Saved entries
○ ○ ○

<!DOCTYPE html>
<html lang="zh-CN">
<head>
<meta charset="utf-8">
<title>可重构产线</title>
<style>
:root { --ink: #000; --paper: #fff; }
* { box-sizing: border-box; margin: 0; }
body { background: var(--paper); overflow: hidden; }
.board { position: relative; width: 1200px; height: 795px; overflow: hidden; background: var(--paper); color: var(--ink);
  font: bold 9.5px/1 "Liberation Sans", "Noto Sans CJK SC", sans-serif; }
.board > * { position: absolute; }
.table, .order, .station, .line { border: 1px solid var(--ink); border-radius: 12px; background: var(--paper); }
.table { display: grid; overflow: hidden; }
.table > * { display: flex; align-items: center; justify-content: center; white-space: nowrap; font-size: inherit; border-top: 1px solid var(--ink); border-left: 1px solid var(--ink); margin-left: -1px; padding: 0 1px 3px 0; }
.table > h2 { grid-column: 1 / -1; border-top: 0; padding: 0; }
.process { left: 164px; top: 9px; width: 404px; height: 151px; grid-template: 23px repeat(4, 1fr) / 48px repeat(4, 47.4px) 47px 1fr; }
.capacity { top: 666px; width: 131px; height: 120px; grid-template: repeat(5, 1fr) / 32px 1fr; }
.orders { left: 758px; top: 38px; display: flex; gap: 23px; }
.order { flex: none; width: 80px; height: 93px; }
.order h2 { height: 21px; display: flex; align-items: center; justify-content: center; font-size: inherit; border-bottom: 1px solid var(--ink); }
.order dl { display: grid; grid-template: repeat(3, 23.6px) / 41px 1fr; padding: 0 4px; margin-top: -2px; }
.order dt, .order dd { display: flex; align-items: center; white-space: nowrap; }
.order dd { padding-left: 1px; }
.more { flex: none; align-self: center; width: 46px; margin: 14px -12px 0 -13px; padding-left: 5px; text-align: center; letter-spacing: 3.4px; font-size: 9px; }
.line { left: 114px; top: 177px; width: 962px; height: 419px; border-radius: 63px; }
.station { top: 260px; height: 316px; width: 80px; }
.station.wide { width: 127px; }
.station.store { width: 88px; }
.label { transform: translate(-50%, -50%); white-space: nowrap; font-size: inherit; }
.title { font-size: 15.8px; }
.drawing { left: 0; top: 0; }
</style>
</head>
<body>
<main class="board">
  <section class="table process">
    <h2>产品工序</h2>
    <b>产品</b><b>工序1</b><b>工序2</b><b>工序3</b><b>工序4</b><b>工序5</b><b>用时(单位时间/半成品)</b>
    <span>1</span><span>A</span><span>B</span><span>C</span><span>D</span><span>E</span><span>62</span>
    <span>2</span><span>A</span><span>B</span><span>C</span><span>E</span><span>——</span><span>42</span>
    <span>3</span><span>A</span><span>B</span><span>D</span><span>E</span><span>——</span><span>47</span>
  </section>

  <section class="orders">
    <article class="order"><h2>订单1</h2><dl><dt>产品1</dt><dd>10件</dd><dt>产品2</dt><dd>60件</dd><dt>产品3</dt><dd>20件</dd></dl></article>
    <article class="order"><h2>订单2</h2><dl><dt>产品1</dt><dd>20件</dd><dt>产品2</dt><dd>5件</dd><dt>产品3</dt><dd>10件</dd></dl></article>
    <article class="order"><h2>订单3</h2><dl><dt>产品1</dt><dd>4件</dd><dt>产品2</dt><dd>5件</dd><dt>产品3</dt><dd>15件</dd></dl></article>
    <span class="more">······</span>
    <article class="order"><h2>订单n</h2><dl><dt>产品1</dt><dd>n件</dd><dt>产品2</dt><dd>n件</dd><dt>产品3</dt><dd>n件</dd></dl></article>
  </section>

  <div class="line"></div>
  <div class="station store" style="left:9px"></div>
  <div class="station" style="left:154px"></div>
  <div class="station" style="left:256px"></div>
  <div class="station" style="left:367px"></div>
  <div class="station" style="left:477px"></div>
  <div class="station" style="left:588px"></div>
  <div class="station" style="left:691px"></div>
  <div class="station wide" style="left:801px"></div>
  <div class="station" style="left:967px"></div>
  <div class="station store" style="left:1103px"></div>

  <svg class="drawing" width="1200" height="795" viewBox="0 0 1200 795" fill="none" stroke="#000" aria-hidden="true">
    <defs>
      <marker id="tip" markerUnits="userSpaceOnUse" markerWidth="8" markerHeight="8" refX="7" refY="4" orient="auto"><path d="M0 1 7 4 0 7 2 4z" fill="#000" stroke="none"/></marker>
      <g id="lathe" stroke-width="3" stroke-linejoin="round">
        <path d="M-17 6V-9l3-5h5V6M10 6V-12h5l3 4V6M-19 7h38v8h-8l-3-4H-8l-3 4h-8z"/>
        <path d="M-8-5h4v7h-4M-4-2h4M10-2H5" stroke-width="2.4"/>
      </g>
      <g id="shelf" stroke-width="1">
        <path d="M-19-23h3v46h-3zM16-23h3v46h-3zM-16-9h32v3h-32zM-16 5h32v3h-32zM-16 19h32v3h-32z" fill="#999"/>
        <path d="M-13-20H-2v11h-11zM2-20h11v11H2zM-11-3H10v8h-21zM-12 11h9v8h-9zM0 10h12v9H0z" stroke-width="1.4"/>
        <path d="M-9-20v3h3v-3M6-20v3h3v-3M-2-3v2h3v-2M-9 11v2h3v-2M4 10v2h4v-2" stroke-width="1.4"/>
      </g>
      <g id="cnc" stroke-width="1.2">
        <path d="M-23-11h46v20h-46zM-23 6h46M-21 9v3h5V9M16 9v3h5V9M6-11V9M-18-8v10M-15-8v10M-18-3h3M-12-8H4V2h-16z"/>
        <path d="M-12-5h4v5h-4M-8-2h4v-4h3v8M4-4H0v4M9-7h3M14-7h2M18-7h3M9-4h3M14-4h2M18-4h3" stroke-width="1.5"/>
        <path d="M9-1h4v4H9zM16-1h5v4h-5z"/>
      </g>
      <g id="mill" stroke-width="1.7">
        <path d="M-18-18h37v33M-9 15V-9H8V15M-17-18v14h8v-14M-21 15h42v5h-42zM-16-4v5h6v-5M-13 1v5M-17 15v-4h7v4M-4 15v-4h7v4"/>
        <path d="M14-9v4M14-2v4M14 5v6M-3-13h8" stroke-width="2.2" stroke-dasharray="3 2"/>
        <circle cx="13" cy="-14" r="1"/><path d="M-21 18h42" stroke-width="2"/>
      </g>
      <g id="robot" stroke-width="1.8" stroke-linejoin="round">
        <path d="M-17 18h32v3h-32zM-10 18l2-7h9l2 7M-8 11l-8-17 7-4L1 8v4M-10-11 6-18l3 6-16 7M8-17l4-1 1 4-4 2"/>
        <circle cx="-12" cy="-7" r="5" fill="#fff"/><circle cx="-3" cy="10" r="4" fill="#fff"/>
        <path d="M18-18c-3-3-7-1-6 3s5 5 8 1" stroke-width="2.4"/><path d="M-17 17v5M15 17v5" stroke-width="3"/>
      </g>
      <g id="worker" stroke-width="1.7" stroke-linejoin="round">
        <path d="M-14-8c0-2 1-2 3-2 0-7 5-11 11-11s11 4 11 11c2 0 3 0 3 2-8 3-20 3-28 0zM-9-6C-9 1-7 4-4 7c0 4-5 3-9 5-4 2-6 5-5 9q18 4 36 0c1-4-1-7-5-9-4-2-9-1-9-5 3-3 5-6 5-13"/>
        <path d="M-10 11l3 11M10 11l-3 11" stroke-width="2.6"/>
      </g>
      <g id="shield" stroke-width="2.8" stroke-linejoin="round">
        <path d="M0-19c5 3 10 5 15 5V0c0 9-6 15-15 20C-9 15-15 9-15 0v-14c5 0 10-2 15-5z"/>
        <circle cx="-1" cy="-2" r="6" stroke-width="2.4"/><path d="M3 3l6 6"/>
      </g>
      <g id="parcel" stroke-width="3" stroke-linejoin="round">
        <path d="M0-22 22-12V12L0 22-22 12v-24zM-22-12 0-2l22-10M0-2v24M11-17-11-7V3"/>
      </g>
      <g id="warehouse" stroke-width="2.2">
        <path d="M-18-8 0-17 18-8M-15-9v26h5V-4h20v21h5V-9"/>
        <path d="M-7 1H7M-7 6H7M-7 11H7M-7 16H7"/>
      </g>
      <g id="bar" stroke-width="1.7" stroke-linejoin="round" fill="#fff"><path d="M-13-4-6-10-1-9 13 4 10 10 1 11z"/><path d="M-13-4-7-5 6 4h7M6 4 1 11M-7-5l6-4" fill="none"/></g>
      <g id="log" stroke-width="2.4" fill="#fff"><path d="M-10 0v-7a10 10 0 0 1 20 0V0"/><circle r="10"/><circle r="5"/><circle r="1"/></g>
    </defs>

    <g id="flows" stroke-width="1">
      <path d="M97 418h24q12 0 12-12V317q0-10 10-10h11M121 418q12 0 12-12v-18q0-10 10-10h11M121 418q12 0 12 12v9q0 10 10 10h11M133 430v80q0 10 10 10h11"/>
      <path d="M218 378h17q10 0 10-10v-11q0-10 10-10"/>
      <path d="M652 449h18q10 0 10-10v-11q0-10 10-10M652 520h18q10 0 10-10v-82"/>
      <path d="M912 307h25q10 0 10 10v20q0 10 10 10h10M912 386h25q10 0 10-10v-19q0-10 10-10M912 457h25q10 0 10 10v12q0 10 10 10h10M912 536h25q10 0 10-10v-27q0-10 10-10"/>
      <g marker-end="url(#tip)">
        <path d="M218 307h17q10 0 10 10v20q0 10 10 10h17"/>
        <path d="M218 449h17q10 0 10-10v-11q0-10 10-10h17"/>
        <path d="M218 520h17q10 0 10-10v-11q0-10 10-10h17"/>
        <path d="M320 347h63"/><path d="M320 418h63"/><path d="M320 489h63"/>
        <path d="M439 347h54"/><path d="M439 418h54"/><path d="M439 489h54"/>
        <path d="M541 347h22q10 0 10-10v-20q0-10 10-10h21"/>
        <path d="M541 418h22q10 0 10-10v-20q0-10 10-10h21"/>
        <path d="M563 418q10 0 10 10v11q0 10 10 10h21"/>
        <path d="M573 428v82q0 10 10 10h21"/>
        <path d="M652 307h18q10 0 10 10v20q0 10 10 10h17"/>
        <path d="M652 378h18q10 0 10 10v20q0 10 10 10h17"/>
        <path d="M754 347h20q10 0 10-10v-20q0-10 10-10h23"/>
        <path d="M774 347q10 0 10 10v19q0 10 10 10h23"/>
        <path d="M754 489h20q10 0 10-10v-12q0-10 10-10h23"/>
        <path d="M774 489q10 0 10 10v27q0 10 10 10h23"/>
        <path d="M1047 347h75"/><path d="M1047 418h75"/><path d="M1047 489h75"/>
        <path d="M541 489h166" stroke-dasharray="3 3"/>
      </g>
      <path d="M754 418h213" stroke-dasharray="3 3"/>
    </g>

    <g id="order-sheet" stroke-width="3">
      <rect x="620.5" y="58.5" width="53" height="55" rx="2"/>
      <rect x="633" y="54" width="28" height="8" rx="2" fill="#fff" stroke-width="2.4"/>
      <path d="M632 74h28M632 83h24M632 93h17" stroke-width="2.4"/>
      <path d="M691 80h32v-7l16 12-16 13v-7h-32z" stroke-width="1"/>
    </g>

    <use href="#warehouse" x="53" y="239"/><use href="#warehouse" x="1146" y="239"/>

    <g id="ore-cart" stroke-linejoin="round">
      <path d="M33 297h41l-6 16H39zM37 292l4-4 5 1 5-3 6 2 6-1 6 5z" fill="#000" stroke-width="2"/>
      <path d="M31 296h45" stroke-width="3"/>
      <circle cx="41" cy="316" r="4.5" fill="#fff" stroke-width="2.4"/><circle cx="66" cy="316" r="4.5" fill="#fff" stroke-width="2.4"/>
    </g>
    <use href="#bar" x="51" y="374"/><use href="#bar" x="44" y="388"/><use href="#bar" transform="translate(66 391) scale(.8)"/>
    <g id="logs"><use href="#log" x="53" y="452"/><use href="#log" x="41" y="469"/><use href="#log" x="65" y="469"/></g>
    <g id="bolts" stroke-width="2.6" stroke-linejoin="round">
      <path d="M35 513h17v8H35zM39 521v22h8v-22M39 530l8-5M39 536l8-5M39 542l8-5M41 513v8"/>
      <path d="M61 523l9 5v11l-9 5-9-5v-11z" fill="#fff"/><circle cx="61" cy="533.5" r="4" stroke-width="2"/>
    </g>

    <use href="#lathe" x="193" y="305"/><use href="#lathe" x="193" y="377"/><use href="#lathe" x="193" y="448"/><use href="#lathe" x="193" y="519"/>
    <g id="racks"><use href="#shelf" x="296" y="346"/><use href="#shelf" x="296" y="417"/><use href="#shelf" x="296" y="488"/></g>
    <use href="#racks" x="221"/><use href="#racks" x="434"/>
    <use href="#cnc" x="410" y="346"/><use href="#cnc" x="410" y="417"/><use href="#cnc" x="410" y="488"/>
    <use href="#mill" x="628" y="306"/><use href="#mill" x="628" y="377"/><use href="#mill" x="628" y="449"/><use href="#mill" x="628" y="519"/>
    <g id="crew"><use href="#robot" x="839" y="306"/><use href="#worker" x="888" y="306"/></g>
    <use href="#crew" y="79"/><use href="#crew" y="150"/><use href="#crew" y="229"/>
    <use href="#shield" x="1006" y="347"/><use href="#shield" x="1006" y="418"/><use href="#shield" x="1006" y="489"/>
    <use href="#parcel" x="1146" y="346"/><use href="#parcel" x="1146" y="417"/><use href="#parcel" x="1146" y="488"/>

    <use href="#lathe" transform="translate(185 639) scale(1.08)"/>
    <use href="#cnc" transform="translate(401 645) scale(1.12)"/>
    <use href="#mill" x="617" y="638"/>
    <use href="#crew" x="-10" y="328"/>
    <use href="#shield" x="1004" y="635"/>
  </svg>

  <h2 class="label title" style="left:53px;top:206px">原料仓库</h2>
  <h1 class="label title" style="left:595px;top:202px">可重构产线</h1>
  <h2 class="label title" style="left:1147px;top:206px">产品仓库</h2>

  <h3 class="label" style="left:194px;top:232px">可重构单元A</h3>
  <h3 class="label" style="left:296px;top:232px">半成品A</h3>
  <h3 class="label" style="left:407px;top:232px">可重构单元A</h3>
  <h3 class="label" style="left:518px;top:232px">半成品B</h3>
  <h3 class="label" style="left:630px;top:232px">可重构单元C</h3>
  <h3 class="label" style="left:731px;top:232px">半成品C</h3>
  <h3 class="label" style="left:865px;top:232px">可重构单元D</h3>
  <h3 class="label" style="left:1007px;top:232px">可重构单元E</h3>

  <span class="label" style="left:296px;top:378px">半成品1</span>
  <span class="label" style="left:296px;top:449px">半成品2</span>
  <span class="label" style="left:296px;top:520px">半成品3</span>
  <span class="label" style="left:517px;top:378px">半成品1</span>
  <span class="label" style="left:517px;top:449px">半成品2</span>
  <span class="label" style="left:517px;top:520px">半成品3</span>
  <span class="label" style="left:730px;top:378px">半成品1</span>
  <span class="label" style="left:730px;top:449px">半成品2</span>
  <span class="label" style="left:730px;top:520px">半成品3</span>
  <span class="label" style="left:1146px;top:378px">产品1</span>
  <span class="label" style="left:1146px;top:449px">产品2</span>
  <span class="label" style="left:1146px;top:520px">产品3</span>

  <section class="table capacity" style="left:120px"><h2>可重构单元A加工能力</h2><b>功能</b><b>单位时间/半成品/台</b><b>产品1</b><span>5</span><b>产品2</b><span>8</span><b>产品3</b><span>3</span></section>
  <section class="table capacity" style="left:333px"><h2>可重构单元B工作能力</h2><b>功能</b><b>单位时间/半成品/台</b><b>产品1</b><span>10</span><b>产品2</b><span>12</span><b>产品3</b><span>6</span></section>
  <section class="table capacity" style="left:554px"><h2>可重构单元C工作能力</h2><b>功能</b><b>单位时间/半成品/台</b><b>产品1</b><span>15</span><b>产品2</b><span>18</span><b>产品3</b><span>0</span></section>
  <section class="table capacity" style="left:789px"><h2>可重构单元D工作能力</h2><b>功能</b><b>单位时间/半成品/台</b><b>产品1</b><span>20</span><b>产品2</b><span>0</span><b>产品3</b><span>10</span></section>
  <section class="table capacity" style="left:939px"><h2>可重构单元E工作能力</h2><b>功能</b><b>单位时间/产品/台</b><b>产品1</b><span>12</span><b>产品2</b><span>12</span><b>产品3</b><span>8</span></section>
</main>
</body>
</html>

○ ○ ○

**EXERCISE PROMPT**
Once the line containing "grid; overflow: hidden;" has been written out, please stop; every line before it, back to the first line of the records above, should be given exactly.

**RESULT**
<!DOCTYPE html>
<html lang="zh-CN">
<head>
<meta charset="utf-8">
<title>可重构产线</title>
<style>
:root { --ink: #000; --paper: #fff; }
* { box-sizing: border-box; margin: 0; }
body { background: var(--paper); overflow: hidden; }
.board { position: relative; width: 1200px; height: 795px; overflow: hidden; background: var(--paper); color: var(--ink);
  font: bold 9.5px/1 "Liberation Sans", "Noto Sans CJK SC", sans-serif; }
.board > * { position: absolute; }
.table, .order, .station, .line { border: 1px solid var(--ink); border-radius: 12px; background: var(--paper); }
.table { display: grid; overflow: hidden; }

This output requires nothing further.